%%

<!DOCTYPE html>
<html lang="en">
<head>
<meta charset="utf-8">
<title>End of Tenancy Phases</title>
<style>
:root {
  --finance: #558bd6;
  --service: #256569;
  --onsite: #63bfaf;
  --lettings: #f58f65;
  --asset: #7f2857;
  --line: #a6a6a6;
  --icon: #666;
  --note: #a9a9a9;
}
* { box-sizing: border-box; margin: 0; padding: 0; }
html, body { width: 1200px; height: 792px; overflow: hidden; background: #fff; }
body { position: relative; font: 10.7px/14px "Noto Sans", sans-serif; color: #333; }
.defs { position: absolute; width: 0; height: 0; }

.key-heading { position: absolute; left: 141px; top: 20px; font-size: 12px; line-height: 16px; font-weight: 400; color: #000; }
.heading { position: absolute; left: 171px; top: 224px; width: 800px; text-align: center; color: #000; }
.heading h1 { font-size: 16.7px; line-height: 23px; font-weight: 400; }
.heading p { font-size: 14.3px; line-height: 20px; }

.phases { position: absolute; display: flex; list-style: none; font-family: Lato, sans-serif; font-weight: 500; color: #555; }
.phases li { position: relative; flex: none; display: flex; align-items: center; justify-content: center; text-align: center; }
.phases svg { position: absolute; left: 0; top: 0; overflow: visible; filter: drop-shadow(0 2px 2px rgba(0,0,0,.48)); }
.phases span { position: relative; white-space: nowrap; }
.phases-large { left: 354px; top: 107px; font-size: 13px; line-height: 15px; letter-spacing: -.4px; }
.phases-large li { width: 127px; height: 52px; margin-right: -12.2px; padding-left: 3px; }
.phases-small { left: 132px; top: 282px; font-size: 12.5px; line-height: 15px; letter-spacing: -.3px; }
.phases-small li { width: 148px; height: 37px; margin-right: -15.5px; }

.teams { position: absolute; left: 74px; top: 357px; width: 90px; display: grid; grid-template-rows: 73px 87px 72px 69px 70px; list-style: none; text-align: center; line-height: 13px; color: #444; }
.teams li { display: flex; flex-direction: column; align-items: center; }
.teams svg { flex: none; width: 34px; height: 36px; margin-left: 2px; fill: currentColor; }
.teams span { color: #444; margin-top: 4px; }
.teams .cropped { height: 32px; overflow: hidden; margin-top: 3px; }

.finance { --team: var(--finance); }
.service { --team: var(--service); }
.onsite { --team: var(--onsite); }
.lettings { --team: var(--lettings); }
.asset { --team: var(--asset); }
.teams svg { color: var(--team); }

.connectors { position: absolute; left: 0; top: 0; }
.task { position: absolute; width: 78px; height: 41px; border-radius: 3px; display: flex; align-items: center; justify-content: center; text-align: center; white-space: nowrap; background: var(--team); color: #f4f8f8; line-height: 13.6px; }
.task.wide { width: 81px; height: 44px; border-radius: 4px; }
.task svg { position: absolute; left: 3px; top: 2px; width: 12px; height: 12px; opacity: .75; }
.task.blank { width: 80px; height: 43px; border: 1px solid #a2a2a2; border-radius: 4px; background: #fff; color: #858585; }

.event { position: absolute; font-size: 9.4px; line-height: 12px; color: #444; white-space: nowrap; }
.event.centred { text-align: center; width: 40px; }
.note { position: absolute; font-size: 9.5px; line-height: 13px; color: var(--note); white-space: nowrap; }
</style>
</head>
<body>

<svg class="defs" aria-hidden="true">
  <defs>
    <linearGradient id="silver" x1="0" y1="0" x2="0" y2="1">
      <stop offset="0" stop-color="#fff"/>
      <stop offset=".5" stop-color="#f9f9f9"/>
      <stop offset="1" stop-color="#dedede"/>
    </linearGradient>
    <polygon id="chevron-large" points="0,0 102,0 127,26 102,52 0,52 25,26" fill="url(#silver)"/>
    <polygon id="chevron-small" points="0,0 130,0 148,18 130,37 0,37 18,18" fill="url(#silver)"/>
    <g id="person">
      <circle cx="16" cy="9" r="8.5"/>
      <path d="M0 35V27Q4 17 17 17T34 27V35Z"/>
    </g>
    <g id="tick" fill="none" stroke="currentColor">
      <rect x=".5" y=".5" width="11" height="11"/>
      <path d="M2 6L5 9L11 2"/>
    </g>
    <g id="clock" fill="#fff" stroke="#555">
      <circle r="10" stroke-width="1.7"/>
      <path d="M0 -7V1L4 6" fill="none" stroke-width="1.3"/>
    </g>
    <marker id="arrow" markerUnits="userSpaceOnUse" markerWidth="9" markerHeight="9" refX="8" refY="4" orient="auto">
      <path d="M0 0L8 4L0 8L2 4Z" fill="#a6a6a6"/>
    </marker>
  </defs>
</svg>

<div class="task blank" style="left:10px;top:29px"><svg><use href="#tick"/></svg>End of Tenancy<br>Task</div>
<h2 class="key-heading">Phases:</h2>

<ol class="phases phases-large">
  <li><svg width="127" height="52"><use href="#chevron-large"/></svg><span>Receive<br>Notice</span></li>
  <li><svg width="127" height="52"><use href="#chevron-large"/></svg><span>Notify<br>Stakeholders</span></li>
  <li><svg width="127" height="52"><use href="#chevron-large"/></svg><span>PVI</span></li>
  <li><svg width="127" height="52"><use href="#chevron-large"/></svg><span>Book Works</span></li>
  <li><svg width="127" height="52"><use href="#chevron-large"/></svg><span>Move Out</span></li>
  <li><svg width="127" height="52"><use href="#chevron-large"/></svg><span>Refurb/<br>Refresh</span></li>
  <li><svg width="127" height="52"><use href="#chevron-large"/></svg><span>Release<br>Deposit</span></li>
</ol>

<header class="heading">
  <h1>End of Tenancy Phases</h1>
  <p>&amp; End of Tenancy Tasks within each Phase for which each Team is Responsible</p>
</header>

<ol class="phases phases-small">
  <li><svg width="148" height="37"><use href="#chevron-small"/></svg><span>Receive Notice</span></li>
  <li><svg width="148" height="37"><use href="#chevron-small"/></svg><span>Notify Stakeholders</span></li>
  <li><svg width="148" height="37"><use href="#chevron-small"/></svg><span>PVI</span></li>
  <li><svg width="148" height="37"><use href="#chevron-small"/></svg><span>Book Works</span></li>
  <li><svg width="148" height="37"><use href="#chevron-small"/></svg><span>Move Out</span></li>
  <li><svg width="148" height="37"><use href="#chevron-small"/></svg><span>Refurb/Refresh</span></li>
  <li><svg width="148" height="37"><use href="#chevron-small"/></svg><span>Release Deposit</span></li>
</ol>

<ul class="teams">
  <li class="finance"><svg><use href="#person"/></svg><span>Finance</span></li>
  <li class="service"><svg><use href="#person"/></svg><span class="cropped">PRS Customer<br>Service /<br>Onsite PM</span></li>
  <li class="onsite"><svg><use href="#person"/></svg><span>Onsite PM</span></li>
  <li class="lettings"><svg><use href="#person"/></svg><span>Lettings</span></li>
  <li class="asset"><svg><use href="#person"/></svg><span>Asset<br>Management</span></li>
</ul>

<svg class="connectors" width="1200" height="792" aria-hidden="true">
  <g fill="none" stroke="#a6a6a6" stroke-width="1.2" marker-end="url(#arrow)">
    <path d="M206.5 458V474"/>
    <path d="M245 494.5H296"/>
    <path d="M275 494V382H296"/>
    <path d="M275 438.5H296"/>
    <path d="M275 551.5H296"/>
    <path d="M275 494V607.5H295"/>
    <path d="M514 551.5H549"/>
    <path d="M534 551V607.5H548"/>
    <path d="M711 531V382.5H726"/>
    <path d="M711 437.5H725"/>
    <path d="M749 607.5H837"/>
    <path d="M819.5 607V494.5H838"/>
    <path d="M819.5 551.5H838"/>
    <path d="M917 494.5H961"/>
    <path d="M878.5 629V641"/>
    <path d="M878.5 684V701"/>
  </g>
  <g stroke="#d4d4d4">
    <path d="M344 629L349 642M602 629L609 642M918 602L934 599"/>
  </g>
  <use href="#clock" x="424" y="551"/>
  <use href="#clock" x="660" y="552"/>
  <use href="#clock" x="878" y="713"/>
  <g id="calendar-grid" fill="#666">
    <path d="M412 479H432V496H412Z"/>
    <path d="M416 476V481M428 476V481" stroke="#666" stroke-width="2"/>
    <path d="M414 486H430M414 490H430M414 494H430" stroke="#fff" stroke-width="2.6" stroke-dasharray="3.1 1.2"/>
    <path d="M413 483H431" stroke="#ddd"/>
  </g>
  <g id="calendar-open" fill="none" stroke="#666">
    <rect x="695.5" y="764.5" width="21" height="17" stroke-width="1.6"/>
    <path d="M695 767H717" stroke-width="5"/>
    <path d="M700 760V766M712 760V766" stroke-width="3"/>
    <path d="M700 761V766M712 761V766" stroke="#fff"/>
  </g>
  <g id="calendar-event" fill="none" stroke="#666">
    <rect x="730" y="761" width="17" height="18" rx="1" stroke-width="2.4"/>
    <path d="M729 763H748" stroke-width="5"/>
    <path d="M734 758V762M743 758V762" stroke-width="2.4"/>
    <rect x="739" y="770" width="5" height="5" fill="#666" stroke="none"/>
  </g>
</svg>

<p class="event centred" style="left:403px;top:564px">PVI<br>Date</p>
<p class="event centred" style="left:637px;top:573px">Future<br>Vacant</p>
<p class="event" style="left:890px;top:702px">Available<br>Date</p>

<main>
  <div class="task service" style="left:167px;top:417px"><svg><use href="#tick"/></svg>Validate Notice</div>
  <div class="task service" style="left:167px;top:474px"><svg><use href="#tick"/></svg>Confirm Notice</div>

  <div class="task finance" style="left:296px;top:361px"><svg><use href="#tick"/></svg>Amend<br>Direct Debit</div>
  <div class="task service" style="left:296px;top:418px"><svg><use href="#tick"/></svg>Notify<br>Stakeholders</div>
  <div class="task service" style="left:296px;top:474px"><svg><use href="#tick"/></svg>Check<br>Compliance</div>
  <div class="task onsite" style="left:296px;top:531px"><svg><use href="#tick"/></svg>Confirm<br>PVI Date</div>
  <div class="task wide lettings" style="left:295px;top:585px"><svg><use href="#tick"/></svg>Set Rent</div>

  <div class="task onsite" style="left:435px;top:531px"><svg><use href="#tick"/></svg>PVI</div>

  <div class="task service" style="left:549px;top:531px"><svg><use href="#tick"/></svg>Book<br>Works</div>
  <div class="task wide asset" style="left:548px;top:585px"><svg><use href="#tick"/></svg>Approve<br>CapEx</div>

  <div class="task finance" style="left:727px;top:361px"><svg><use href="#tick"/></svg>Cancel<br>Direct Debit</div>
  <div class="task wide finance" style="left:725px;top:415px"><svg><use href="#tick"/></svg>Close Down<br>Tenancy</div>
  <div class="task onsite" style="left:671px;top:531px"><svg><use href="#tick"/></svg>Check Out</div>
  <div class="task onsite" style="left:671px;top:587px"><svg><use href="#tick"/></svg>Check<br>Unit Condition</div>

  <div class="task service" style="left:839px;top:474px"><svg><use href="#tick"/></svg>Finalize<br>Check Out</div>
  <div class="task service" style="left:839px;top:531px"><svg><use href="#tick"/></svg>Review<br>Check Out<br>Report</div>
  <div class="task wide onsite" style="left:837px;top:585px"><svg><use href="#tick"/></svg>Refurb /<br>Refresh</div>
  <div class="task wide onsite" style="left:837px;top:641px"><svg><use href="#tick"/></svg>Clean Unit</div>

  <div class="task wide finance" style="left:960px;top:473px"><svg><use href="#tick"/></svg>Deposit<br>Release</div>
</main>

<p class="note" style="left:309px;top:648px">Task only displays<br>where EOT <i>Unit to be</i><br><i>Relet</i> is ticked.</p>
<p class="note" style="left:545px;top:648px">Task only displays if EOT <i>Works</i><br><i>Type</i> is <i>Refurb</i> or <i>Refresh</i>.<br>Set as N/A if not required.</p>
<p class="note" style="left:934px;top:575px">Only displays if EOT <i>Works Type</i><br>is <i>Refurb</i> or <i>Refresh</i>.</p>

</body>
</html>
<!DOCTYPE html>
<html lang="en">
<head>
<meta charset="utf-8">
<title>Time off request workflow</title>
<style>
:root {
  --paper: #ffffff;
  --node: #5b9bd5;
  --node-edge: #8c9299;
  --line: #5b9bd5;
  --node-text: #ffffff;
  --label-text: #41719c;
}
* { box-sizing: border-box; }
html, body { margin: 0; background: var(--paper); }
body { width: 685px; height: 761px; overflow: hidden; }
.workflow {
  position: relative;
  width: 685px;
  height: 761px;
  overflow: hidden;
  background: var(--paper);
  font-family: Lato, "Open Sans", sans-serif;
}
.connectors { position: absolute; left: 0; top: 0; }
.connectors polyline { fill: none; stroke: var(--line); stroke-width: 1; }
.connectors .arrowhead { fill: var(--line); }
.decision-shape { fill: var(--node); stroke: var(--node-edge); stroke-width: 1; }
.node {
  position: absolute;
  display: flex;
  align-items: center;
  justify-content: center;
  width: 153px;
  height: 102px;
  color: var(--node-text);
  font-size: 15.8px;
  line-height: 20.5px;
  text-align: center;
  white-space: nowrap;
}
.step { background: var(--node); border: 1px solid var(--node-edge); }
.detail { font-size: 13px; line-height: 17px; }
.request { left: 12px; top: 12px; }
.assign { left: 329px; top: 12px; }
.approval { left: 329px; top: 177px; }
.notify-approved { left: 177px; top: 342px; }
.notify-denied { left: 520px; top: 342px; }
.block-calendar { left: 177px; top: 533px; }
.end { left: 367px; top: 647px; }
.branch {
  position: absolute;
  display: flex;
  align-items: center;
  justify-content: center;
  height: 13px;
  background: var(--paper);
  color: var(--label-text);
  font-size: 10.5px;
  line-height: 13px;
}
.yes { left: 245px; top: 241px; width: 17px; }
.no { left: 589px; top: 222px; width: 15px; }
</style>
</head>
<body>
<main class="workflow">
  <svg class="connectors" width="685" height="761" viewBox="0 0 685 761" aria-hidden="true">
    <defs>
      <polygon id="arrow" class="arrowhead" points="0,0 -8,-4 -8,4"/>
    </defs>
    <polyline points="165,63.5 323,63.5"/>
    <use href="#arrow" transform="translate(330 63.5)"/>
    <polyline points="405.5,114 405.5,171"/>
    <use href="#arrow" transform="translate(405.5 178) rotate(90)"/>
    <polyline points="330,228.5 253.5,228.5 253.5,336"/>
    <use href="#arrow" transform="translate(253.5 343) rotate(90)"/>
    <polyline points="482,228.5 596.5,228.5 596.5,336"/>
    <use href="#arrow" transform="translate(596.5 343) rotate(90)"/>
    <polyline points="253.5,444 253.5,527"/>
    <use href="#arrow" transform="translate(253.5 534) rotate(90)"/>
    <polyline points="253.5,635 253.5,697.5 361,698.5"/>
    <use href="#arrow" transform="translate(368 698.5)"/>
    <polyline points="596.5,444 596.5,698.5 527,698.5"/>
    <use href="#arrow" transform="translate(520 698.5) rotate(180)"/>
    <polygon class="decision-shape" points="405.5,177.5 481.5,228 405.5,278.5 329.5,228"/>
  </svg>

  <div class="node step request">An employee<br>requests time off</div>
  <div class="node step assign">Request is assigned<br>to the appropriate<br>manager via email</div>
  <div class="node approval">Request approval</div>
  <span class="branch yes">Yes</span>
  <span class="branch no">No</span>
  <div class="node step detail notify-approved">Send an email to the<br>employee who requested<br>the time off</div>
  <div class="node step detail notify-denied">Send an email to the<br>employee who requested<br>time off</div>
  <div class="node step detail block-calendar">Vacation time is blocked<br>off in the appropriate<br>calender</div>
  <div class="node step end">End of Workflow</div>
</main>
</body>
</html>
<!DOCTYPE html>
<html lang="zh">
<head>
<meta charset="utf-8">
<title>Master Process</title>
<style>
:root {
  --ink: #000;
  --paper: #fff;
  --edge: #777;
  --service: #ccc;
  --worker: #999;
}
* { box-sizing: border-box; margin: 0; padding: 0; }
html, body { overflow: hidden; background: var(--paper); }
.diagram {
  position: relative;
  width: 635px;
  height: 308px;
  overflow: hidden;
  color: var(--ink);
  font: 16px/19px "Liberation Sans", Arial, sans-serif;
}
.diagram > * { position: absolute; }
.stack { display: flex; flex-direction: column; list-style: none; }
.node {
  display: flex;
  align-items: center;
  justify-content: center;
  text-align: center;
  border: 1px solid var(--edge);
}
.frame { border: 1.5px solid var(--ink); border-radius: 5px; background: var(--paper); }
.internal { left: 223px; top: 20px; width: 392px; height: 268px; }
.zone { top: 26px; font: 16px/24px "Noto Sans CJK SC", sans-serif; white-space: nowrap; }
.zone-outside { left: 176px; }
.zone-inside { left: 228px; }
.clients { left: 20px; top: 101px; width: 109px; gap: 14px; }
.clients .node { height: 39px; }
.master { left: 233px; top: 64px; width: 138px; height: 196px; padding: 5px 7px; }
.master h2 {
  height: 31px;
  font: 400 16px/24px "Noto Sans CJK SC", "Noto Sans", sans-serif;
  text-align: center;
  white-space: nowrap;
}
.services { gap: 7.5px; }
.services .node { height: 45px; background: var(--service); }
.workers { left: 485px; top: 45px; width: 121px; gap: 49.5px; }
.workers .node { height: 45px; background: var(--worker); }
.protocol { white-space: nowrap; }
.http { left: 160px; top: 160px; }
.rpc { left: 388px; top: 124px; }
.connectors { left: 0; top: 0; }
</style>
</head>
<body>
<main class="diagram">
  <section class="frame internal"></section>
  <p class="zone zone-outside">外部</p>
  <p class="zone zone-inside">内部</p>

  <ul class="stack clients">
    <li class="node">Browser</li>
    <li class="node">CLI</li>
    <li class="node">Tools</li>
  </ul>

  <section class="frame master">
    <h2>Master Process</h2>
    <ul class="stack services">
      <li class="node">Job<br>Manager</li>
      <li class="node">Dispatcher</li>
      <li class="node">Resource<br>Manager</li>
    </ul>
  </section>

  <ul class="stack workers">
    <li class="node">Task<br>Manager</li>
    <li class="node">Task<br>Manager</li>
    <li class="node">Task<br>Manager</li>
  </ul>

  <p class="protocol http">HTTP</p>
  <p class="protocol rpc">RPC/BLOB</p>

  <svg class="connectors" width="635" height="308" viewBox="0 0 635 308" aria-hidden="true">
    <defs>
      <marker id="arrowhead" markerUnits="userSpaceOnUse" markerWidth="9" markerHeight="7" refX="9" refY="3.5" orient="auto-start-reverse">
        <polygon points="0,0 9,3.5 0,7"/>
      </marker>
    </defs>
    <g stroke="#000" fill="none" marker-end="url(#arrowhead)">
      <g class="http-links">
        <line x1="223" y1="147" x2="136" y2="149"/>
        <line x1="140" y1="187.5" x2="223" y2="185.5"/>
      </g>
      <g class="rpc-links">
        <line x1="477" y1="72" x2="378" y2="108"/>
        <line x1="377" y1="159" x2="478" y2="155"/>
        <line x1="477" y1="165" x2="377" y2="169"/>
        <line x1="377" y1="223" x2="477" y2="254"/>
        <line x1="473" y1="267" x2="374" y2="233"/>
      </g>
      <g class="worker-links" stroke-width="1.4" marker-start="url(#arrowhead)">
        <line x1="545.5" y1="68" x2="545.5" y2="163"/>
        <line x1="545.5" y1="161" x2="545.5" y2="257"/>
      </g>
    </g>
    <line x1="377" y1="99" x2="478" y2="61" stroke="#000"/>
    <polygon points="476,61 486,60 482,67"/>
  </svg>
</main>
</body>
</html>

%%

Task statement -
Which lines of the data include "note"? Copy each of them.

The answer -
  --note: #a9a9a9;
.note { position: absolute; font-size: 9.5px; line-height: 13px; color: var(--note); white-space: nowrap; }
<p class="note" style="left:309px;top:648px">Task only displays<br>where EOT <i>Unit to be</i><br><i>Relet</i> is ticked.</p>
<p class="note" style="left:545px;top:648px">Task only displays if EOT <i>Works</i><br><i>Type</i> is <i>Refurb</i> or <i>Refresh</i>.<br>Set as N/A if not required.</p>
<p class="note" style="left:934px;top:575px">Only displays if EOT <i>Works Type</i><br>is <i>Refurb</i> or <i>Refresh</i>.</p>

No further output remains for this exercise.